Saved entries:
══════════

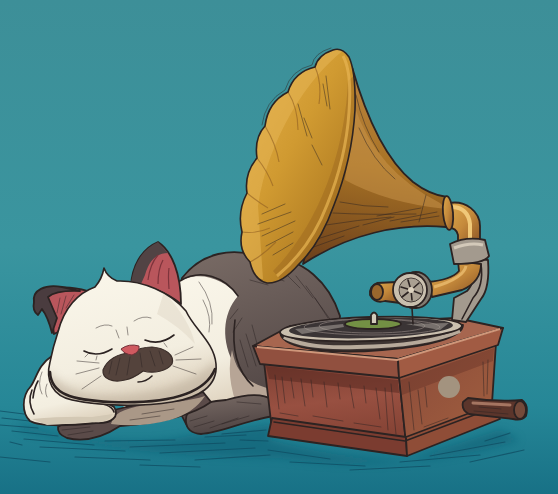
<!DOCTYPE html>
<html lang="en">
<head>
<meta charset="utf-8">
<title>Sleeping cat and gramophone</title>
<style>
:root{--teal:#36899a;--ink:#2c2322;--shade:#d3c8b4;--pink:#b9565c;--steel:#a39a8e;--badge:#a3937f}
html,body{margin:0;overflow:hidden}
body{width:558px;height:494px;background:var(--teal)}
svg{display:block}
.ink{stroke:var(--ink);stroke-width:1.8;stroke-linecap:round;stroke-linejoin:round}
.line{fill:none;stroke:var(--ink);stroke-width:1.6;stroke-linecap:round;stroke-linejoin:round}
.fine{fill:none;stroke:var(--ink);stroke-width:.8;stroke-linecap:round;opacity:.6}
.cream{fill:url(#coat)}
.fur{fill:url(#darkfur)}
.pink{fill:var(--pink)}
.shade{fill:var(--shade)}
.steel{fill:var(--steel)}
.gold{fill:url(#tube)}
</style>
</head>
<body>
<svg width="558" height="494" viewBox="0 0 558 494" role="img" aria-label="A cat with a moustache sleeping beside a gramophone">
<defs>
<linearGradient id="wall" x2="0" y2="1"><stop offset="0" stop-color="#3d8f98"/><stop offset=".5" stop-color="#3a959f"/><stop offset=".82" stop-color="#268797"/><stop offset="1" stop-color="#187186"/></linearGradient>
<linearGradient id="coat" x1=".3" x2=".6" y2="1"><stop offset="0" stop-color="#faf6ea"/><stop offset=".65" stop-color="#f3eee0"/><stop offset="1" stop-color="#dccfba"/></linearGradient>
<linearGradient id="darkfur" x2=".3" y2="1"><stop offset="0" stop-color="#7a6c66"/><stop offset="1" stop-color="#4f4443"/></linearGradient>
<linearGradient id="bell" x1=".1" y1=".1" x2=".8" y2=".9"><stop offset="0" stop-color="#e3ad45"/><stop offset=".45" stop-color="#d09a31"/><stop offset="1" stop-color="#a8741f"/></linearGradient>
<linearGradient id="cone" x1=".5" x2=".4" y2="1"><stop offset="0" stop-color="#bb8440"/><stop offset=".5" stop-color="#a87325"/><stop offset="1" stop-color="#6f421c"/></linearGradient>
<linearGradient id="tube" x2="1" y2="1"><stop offset="0" stop-color="#e0ac4d"/><stop offset=".5" stop-color="#c4893b"/><stop offset="1" stop-color="#875023"/></linearGradient>
<linearGradient id="front" x2=".2" y2="1"><stop offset="0" stop-color="#7d3f33"/><stop offset=".5" stop-color="#985041"/><stop offset="1" stop-color="#824133"/></linearGradient>
<linearGradient id="side" x2="1" y2="1"><stop offset="0" stop-color="#8b4b3a"/><stop offset="1" stop-color="#a2603f"/></linearGradient>
<filter id="soft" x="-30%" y="-30%" width="160%" height="160%"><feGaussianBlur stdDeviation="4"/></filter>
<path id="bellShape" d="M333 50Q318 55 315 67Q294 72 288 92Q268 102 265 126Q254 138 257 158Q244 174 247 193Q237 212 242 232Q238 250 250 262Q254 280 267 283Q282 284 299 264Q320 244 334 205Q352 160 355 110Q356 72 349 57Q342 47 333 50Z"/>
<clipPath id="bellClip"><use href="#bellShape"/></clipPath>
<path id="headShape" d="M58 332C64 308 78 293 95 287Q102 279 104 268Q107 277 117 281C142 280 170 292 186 311C194 329 214 342 216 364C218 386 199 398 172 402C140 407 99 406 72 400C53 396 45 381 50 362Q53 347 58 332Z"/>
<clipPath id="headClip"><use href="#headShape"/></clipPath>
</defs>

<rect id="background" width="558" height="494" fill="url(#wall)"/>

<g id="ground">
<path d="M20 424Q120 452 190 436L275 424L270 440Q340 460 410 460L500 430L520 440Q400 475 280 458Q120 456 20 430Z" fill="#115a70" opacity=".5" filter="url(#soft)"/>
<path d="M0 411L24 414M2 418L30 421M0 425L38 428M12 431L58 436M24 439L94 445M40 447L125 451M0 457L50 462M75 457L150 460M105 441L175 440M130 447L225 443M160 453L255 448M195 460L270 455M222 434L266 430M240 440L268 441M205 437L246 435M268 450L330 459M290 462L365 466M350 470L430 466M400 462L480 455M430 456L505 442M470 462L524 450M485 441L510 433M10 442L22 445M140 465L200 467" fill="none" stroke="#0f4d62" stroke-width="1.2" stroke-linecap="round" opacity=".75"/>
</g>

<g id="cat">
<g id="cat-body">
<path class="fur ink" d="M182 278C202 252 232 247 262 257C305 256 330 285 340 316L338 340L270 345L273 414L190 430Q160 390 182 278Z"/>
<path class="cream" d="M177 283C197 269 224 278 238 296C222 314 221 342 235 366L250 396L205 406L160 420L120 415Z"/>
<path d="M232 350C236 372 246 383 271 389L273 407L236 403Q226 374 232 350Z" fill="#b7a596"/>
<path class="line" d="M180 281C201 268 225 277 238 296M235 320C231 350 238 372 253 386"/>
<path class="fine" d="M250 280l18 5M258 272l26 9M284 272l16 16M296 276l17 22M306 286l16 22M315 298l13 20M322 308l10 14M238 309l-8 10M242 318l-9 14M199 282q15 20 13 42M203 300q9 17 6 32M240 340l8 27M246 334l10 32M252 325l8 30"/>
</g>
<g id="hind-foot">
<path class="fur ink" d="M186 422C184 407 201 402 226 400C248 394 262 393 273 400L274 416C243 421 221 433 201 434Q187 433 186 422Z"/>
<path class="fine" d="M190 421l17-5M194 427l20-6M210 428l28-10M222 424l27-8M237 402l24 2"/>
</g>
<g id="paws">
<path d="M58 427C76 414 100 414 126 407L203 392L211 402Q185 421 120 426C102 438 84 442 67 438Q57 434 58 427Z" fill="#5b4b49" class="ink"/>
<path d="M113 418C128 400 176 406 205 396Q194 413 170 420Q140 428 111 424Z" fill="#aa9887"/>
<path class="cream ink" d="M52 356C38 365 37 377 31 386C21 397 22 413 30 421C42 428 76 425 96 423C112 424 120 416 114 407C105 400 84 400 71 395Q53 386 52 356Z"/>
<path class="shade" d="M32 419Q65 416 92 417L113 414Q107 424 92 422L47 425Z"/>
<path class="line" d="M32 390Q27 402 34 414M91 403Q111 403 114 412M38 381Q34 388 33 398"/>
<path class="fine" d="M62 430l28-3M68 435l25-4M130 420l30-4M142 414l32-5M42 372q-5 12 0 22M47 384q-3 7 0 13"/>
</g>
<g id="ears">
<path class="pink ink" d="M131 286C132 267 141 249 158 242C172 251 181 274 181 304Q157 285 131 286Z"/>
<path d="M131 283C134 264 142 249 158 242L168 253Q151 253 145 275L141 284Z" fill="#514344"/>
<path d="M148 280Q150 264 158 255M158 284Q158 269 163 260M169 289Q168 275 169 268" fill="none" stroke="#7e343c" stroke-width="1.2"/>
<path class="pink ink" d="M54 334C53 318 43 310 34 302C45 286 66 285 88 291Q67 304 58 332Z"/>
<path class="ink" d="M34 302C32 290 45 284 62 287L80 291Q56 290 48 297Q53 309 57 318L52 333Q48 317 42 309L38 315Q32 311 34 302Z" fill="#4a3c3f"/>
<path class="fine" d="M60 298l-3 15M66 296l-5 18M74 295l-8 13"/>
</g>
<g id="head">
<use href="#headShape" class="cream"/>
<g clip-path="url(#headClip)">
<path d="M49 371Q69 398 119 395Q184 392 217 360V410H45Z" fill="#bcae9b" opacity=".6" filter="url(#soft)"/>
<path d="M164 292Q190 320 195 344Q179 326 157 314Z" fill="#d9cfbe" opacity=".4"/>
</g>
<use href="#headShape" class="line"/>
<path d="M50 372C51 394 71 400 111 402C164 404 204 396 215 369" fill="none" stroke="#2c2322" stroke-width="2.6" stroke-linecap="round"/>
<path class="line" d="M84 351Q97 358 112 349M145 340Q160 346 174 335"/>
<path class="fine" d="M88 354l-3 3M97 356l-1 4M164 343l3 4M96 328q9-5 16-2M134 321q9-6 17-3M116 330l3 8M127 327l1 8"/>
<path id="moustache" d="M131 353C118 353 107 360 103 370C102 379 113 383 125 380C134 378 139 374 143 371C154 374 167 371 172 364C175 355 165 348 152 347Q140 347 131 353Z" fill="#54433c" stroke="#3a2d29" stroke-width="1.2" stroke-linejoin="round"/>
<path class="fine" d="M112 361l-3 13M120 358l-4 17M130 357l-3 18M140 353l2 14M150 351l5 15M159 351l4 13"/>
<path id="nose" d="M121 349Q129 343 139 346Q140 352 132 355Q124 354 121 349Z" fill="#cf5a60" stroke="#713139"/>
<path class="line" d="M138 382Q146 382 152 376" stroke-width="1"/>
<path class="fine" d="M99 363L77 361M99 368L76 374M101 376L82 389M175 355L193 347M176 360L201 359M173 366L196 374"/>
</g>
</g>

<g id="gramophone">
<g id="cabinet">
<path class="ink" d="M264 362L399 376L407 453L272 430Z" fill="url(#front)"/>
<path class="ink" d="M399 376L496 343L491 418L407 453Z" fill="url(#side)"/>
<path class="ink" d="M272 418L406 437L407 456L268 436Z" fill="#7b3c30"/>
<path class="ink" d="M406 437L491 405L500 419L407 456Z" fill="#8f4d37"/>
<path class="ink" d="M253 346L290 326L456 318L503 328L398 359Z" fill="#a7664f"/>
<path class="ink" d="M253 346L398 359L399 378L260 364Z" fill="#91503f"/>
<path class="ink" d="M398 359L503 328L498 345L399 378Z" fill="#a15b43"/>
<path d="M257 347L397 360L500 329" fill="none" stroke="#cf977a" stroke-width="2"/>
<path d="M266 366L398 380L399 393L269 379Z" fill="#54271f" opacity=".5"/>
<path d="M401 380L494 348L493 361L402 395Z" fill="#54271f" opacity=".3"/>
<path class="line" d="M274 422L405 441L490 409"/>
<path class="fine" d="M275 375l4 34M282 377l3 26M291 378l3 20M301 379l4 27M311 380l2 17M324 382l3 25M338 383l2 16M350 385l4 23M364 386l2 17M376 388l4 31M385 388l3 42M391 384l5 50M409 382l5 48M280 413l18 3M313 416l30 5M354 423l27 4M418 390l4 34M425 387l2 20M483 362l1 34M488 360l-1 34M424 427l24-9"/>
</g>
<g id="turntable">
<path class="ink" d="M280 332C282 353 347 353 382 350C429 347 463 337 463 325Z" fill="#3d3432"/>
<path d="M284 337Q306 349 357 347Q425 346 460 331" fill="none" stroke="#b7aa9b" stroke-width="4"/>
<ellipse class="ink" cx="371" cy="329" rx="91" ry="12" fill="#cabfae" transform="rotate(-2 371 329)"/>
<ellipse cx="371" cy="328" rx="82" ry="10" fill="#3a3435" transform="rotate(-2 371 328)"/>
<g fill="none" stroke="#736967"><ellipse cx="372" cy="327" rx="68" ry="8"/><ellipse cx="372" cy="326" rx="53" ry="7"/></g>
<path d="M295 329L343 324L344 327L302 334ZM406 324L449 323L440 330Z" fill="#aaa29c" opacity=".55"/>
<ellipse class="ink" cx="373" cy="324" rx="28" ry="5" fill="#739044" stroke-width="1"/>
<path class="ink" d="M371 324V315Q374 310 377 315V324Z" fill="#d3cbbb" stroke-width="1"/>
</g>
<g id="horn">
<path class="ink" d="M352 67C365 113 385 159 413 182Q430 195 447 197L446 227C399 223 349 234 303 264Z" fill="url(#cone)"/>
<path d="M354 105Q376 171 440 203L446 209Q387 203 345 180Z" fill="#cc954d" opacity=".5"/>
<path class="fine" d="M356 95q7 32 23 57M359 128q14 33 36 51M333 213q36 2 83 1M326 225q31-5 65-8M317 239l42-13M311 248l33-12M377 216l44-8M390 221l47-9M401 222l38-6M363 225l31-8M340 202q24 5 48 5M426 195l-7 27"/>
<g id="bell-mouth" clip-path="url(#bellClip)">
<rect x="236" y="44" width="122" height="244" fill="url(#bell)"/>
<path d="M344 50C309 76 268 138 258 206L263 279L235 280L240 150L320 42Z" fill="#e8b858" opacity=".5"/>
<path d="M348 81C345 147 322 221 273 271L286 286L360 220V70Z" fill="#966320" opacity=".4"/>
<path d="M315 67Q322 82 319 104M288 92Q298 108 298 130M265 126Q276 144 279 162M257 158Q268 172 273 186M247 193Q259 203 268 208M242 232Q256 234 270 228M250 262Q262 256 276 242" fill="none" stroke="#916022" stroke-width="1.2" opacity=".6"/>
<path class="fine" d="M326 76l4 33M323 84l4 22M298 104l9 32M304 118l8 20M312 145l10 20M262 214l23-10M258 224l33-12M262 236l33-15M266 246l27-14M273 255l20-12"/>
</g>
<use href="#bellShape" class="line"/>
<path d="M343 56Q352 72 349 112Q346 158 327 205Q310 249 277 276" fill="none" stroke="#e8b653" stroke-width="3" opacity=".7"/>
<path class="fine" d="M331 48Q314 53 312 65Q291 70 285 90Q265 101 262 125"/>
</g>
<g id="tone-arm">
<path class="ink steel" d="M475 258L488 260Q490 288 481 299L466 322L452 320L454 298L467 291Q476 282 475 258Z"/>
<path class="line" d="M481 264Q484 286 473 298L462 319" stroke="#5f5752"/>
<path class="gold ink" d="M449 203C466 200 480 212 480 226V248H458V235Q457 228 447 227Z"/>
<path d="M453 207Q468 208 470 224V240" fill="none" stroke="#f0c878" stroke-width="4" stroke-linecap="round"/>
<ellipse class="gold ink" cx="448" cy="213" rx="5" ry="17" transform="rotate(-5 448 213)"/>
<path class="gold ink" d="M458 261L481 264Q481 282 462 290L432 297L428 282Q451 280 459 271Z"/>
<path d="M466 266Q464 278 434 287" fill="none" stroke="#e4b365" stroke-width="3"/>
<path class="steel ink" d="M450 244Q466 236 485 240L489 256Q484 264 454 264Z"/>
<path d="M454 248Q470 242 483 245" fill="none" stroke="#d3c9b9" stroke-width="3"/>
<path class="gold ink" d="M397 282L377 283Q369 286 370 295Q375 304 385 301L400 303Z"/>
<ellipse class="ink" cx="377" cy="292" rx="6" ry="8" fill="#9a672d"/>
<ellipse class="ink" cx="416" cy="290" rx="16" ry="18" fill="#837a70"/>
<circle class="ink" cx="410" cy="290" r="17" fill="#c9bfae"/>
<circle cx="411" cy="290" r="12" fill="#aaa092" stroke="#473d39"/>
<path d="M411 290L408 280M411 290L419 283M411 290L421 294M411 290L412 300M411 290L402 297M411 290L401 287" class="line"/>
<circle cx="411" cy="290" r="3" fill="#ddd2bf"/>
<path class="line" d="M412 308L413 324M410 308L416 308"/>
</g>
<circle id="badge" cx="449" cy="387" r="11" fill="var(--badge)"/>
<g id="crank">
<path class="ink" d="M468 398Q496 402 522 400Q529 405 526 416Q522 421 513 419L469 414Q461 410 463 402Z" fill="#5b352b"/>
<path d="M473 403L510 405" stroke="#a57561" stroke-width="3" stroke-linecap="round"/>
<ellipse class="ink" cx="520" cy="410" rx="6" ry="9" fill="#744a3a"/>
<path class="fine" d="M474 411l34 3M479 407l22 2"/>
</g>
</g>
</svg>
</body>
</html>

══════════

• REQUIRED ACTION: Give back, word for word, only the lines above from the line holding "351Q97 358 112" to the line holding "354l-3 3M97 356l-1", both included.

• RESULT FOR THIS TASK:
<path class="line" d="M84 351Q97 358 112 349M145 340Q160 346 174 335"/>
<path class="fine" d="M88 354l-3 3M97 356l-1 4M164 343l3 4M96 328q9-5 16-2M134 321q9-6 17-3M116 330l3 8M127 327l1 8"/>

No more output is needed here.